### WORK ORDER
The reply must repeat the listing below exactly and carry none of its pictures.

+++

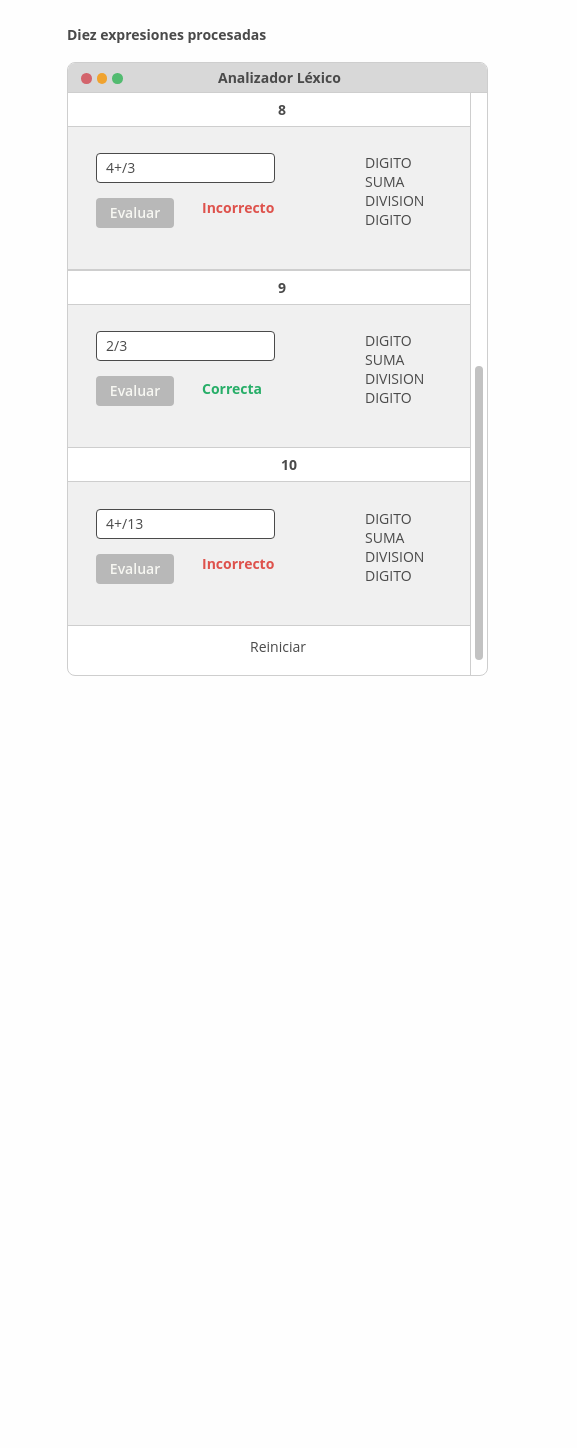
<!DOCTYPE html>
<html lang="es">
<head>
<meta charset="utf-8">
<title>Analizador Léxico</title>
<style>
:root {
  --ink: #4a4a4a;
  --line: #cecece;
  --bar: #d8d8d8;
  --panel: #f0f0f0;
  --button: #b8b8b8;
  --thumb: #c2c2c2;
  --error: #de524c;
  --success: #27ae68;
}
* { box-sizing: border-box; margin: 0; padding: 0; }
body {
  width: 577px;
  height: 1448px;
  overflow: hidden;
  padding: 25px 0 0 67px;
  background: #fefefe;
  color: var(--ink);
  font: 14px/19px "Open Sans", "Noto Sans", sans-serif;
}
.caption { height: 37px; font-size: 14px; font-weight: 700; }
.window {
  display: flex;
  flex-direction: column;
  width: 421px;
  height: 614px;
  border: 1px solid var(--line);
  border-radius: 8px;
  overflow: hidden;
  background: #fff;
}
.titlebar {
  display: flex;
  align-items: center;
  flex: none;
  height: 30px;
  padding-left: 13px;
  background: var(--bar);
  border-bottom: 1px solid var(--line);
}
.controls { display: flex; gap: 5px; width: 137px; padding-top: 2px; }
.controls i { width: 10.5px; height: 10.5px; border-radius: 50%; }
.close { background: #d3646c; }
.minimize { background: #f0a32f; }
.maximize { background: #52bb70; }
.titlebar h2 { font-size: 14px; line-height: 19px; font-weight: 700; }
.content { display: flex; flex: 1; }
.list { width: 402px; }
.number {
  height: 34px;
  padding-left: 26px;
  border-bottom: 1px solid var(--line);
  font-size: 14px;
  line-height: 34px;
  font-weight: 700;
  text-align: center;
}
.number.wide { padding-left: 40px; }
.expression {
  display: flex;
  justify-content: space-between;
  height: 144px;
  padding: 26px 45px 0 28px;
  background: var(--panel);
  border-bottom: 1px solid var(--line);
}
.first .expression { border-bottom-width: 2px; }
.second .expression { height: 143px; }
.third .expression { padding-top: 27px; }
.field {
  width: 179px;
  height: 30px;
  padding-left: 9px;
  border: 1px solid var(--ink);
  border-radius: 4px;
  background: #fff;
  line-height: 28px;
}
.action { display: flex; gap: 28px; margin-top: 15px; }
.evaluate {
  width: 78px;
  height: 30px;
  border-radius: 4px;
  background: var(--button);
  color: #f7f7f2;
  font-weight: 600;
  line-height: 29px;
  text-align: center;
}
.result { font-weight: 700; line-height: 19px; }
.incorrect { color: var(--error); }
.correct { padding-top: 3px; color: var(--success); }
.tokens { width: 60px; list-style: none; white-space: nowrap; }
.restart { padding: 11px 0 0 18px; text-align: center; }
.scrollbar {
  flex: 1;
  padding: 273px 0 0 4px;
  border-left: 1px solid var(--line);
}
.thumb { width: 8px; height: 294px; border-radius: 4px; background: var(--thumb); }
</style>
</head>
<body>
<h1 class="caption">Diez expresiones procesadas</h1>
<main class="window">
  <header class="titlebar">
    <div class="controls"><i class="close"></i><i class="minimize"></i><i class="maximize"></i></div>
    <h2>Analizador Léxico</h2>
  </header>
  <div class="content">
    <div class="list">
      <section class="first">
        <h3 class="number">8</h3>
        <div class="expression">
          <div>
            <div class="field">4+/3</div>
            <div class="action"><div class="evaluate">Evaluar</div><p class="result incorrect">Incorrecto</p></div>
          </div>
          <ul class="tokens"><li>DIGITO</li><li>SUMA</li><li>DIVISION</li><li>DIGITO</li></ul>
        </div>
      </section>
      <section class="second">
        <h3 class="number">9</h3>
        <div class="expression">
          <div>
            <div class="field">2/3</div>
            <div class="action"><div class="evaluate">Evaluar</div><p class="result correct">Correcta</p></div>
          </div>
          <ul class="tokens"><li>DIGITO</li><li>SUMA</li><li>DIVISION</li><li>DIGITO</li></ul>
        </div>
      </section>
      <section class="third">
        <h3 class="number wide">10</h3>
        <div class="expression">
          <div>
            <div class="field">4+/13</div>
            <div class="action"><div class="evaluate">Evaluar</div><p class="result incorrect">Incorrecto</p></div>
          </div>
          <ul class="tokens"><li>DIGITO</li><li>SUMA</li><li>DIVISION</li><li>DIGITO</li></ul>
        </div>
      </section>
      <p class="restart">Reiniciar</p>
    </div>
    <div class="scrollbar"><div class="thumb"></div></div>
  </div>
</main>
</body>
</html>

+++

### RESPONSE BOX
<!DOCTYPE html>
<html lang="es">
<head>
<meta charset="utf-8">
<title>Analizador Léxico</title>
<style>
:root {
  --ink: #4a4a4a;
  --line: #cecece;
  --bar: #d8d8d8;
  --panel: #f0f0f0;
  --button: #b8b8b8;
  --thumb: #c2c2c2;
  --error: #de524c;
  --success: #27ae68;
}
* { box-sizing: border-box; margin: 0; padding: 0; }
body {
  width: 577px;
  height: 1448px;
  overflow: hidden;
  padding: 25px 0 0 67px;
  background: #fefefe;
  color: var(--ink);
  font: 14px/19px "Open Sans", "Noto Sans", sans-serif;
}
.caption { height: 37px; font-size: 14px; font-weight: 700; }
.window {
  display: flex;
  flex-direction: column;
  width: 421px;
  height: 614px;
  border: 1px solid var(--line);
  border-radius: 8px;
  overflow: hidden;
  background: #fff;
}
.titlebar {
  display: flex;
  align-items: center;
  flex: none;
  height: 30px;
  padding-left: 13px;
  background: var(--bar);
  border-bottom: 1px solid var(--line);
}
.controls { display: flex; gap: 5px; width: 137px; padding-top: 2px; }
.controls i { width: 10.5px; height: 10.5px; border-radius: 50%; }
.close { background: #d3646c; }
.minimize { background: #f0a32f; }
.maximize { background: #52bb70; }
.titlebar h2 { font-size: 14px; line-height: 19px; font-weight: 700; }
.content { display: flex; flex: 1; }
.list { width: 402px; }
.number {
  height: 34px;
  padding-left: 26px;
  border-bottom: 1px solid var(--line);
  font-size: 14px;
  line-height: 34px;
  font-weight: 700;
  text-align: center;
}
.number.wide { padding-left: 40px; }
.expression {
  display: flex;
  justify-content: space-between;
  height: 144px;
  padding: 26px 45px 0 28px;
  background: var(--panel);
  border-bottom: 1px solid var(--line);
}
.first .expression { border-bottom-width: 2px; }
.second .expression { height: 143px; }
.third .expression { padding-top: 27px; }
.field {
  width: 179px;
  height: 30px;
  padding-left: 9px;
  border: 1px solid var(--ink);
  border-radius: 4px;
  background: #fff;
  line-height: 28px;
}
.action { display: flex; gap: 28px; margin-top: 15px; }
.evaluate {
  width: 78px;
  height: 30px;
  border-radius: 4px;
  background: var(--button);
  color: #f7f7f2;
  font-weight: 600;
  line-height: 29px;
  text-align: center;
}
.result { font-weight: 700; line-height: 19px; }
.incorrect { color: var(--error); }
.correct { padding-top: 3px; color: var(--success); }
.tokens { width: 60px; list-style: none; white-space: nowrap; }
.restart { padding: 11px 0 0 18px; text-align: center; }
.scrollbar {
  flex: 1;
  padding: 273px 0 0 4px;
  border-left: 1px solid var(--line);
}
.thumb { width: 8px; height: 294px; border-radius: 4px; background: var(--thumb); }
</style>
</head>
<body>
<h1 class="caption">Diez expresiones procesadas</h1>
<main class="window">
  <header class="titlebar">
    <div class="controls"><i class="close"></i><i class="minimize"></i><i class="maximize"></i></div>
    <h2>Analizador Léxico</h2>
  </header>
  <div class="content">
    <div class="list">
      <section class="first">
        <h3 class="number">8</h3>
        <div class="expression">
          <div>
            <div class="field">4+/3</div>
            <div class="action"><div class="evaluate">Evaluar</div><p class="result incorrect">Incorrecto</p></div>
          </div>
          <ul class="tokens"><li>DIGITO</li><li>SUMA</li><li>DIVISION</li><li>DIGITO</li></ul>
        </div>
      </section>
      <section class="second">
        <h3 class="number">9</h3>
        <div class="expression">
          <div>
            <div class="field">2/3</div>
            <div class="action"><div class="evaluate">Evaluar</div><p class="result correct">Correcta</p></div>
          </div>
          <ul class="tokens"><li>DIGITO</li><li>SUMA</li><li>DIVISION</li><li>DIGITO</li></ul>
        </div>
      </section>
      <section class="third">
        <h3 class="number wide">10</h3>
        <div class="expression">
          <div>
            <div class="field">4+/13</div>
            <div class="action"><div class="evaluate">Evaluar</div><p class="result incorrect">Incorrecto</p></div>
          </div>
          <ul class="tokens"><li>DIGITO</li><li>SUMA</li><li>DIVISION</li><li>DIGITO</li></ul>
        </div>
      </section>
      <p class="restart">Reiniciar</p>
    </div>
    <div class="scrollbar"><div class="thumb"></div></div>
  </div>
</main>
</body>
</html>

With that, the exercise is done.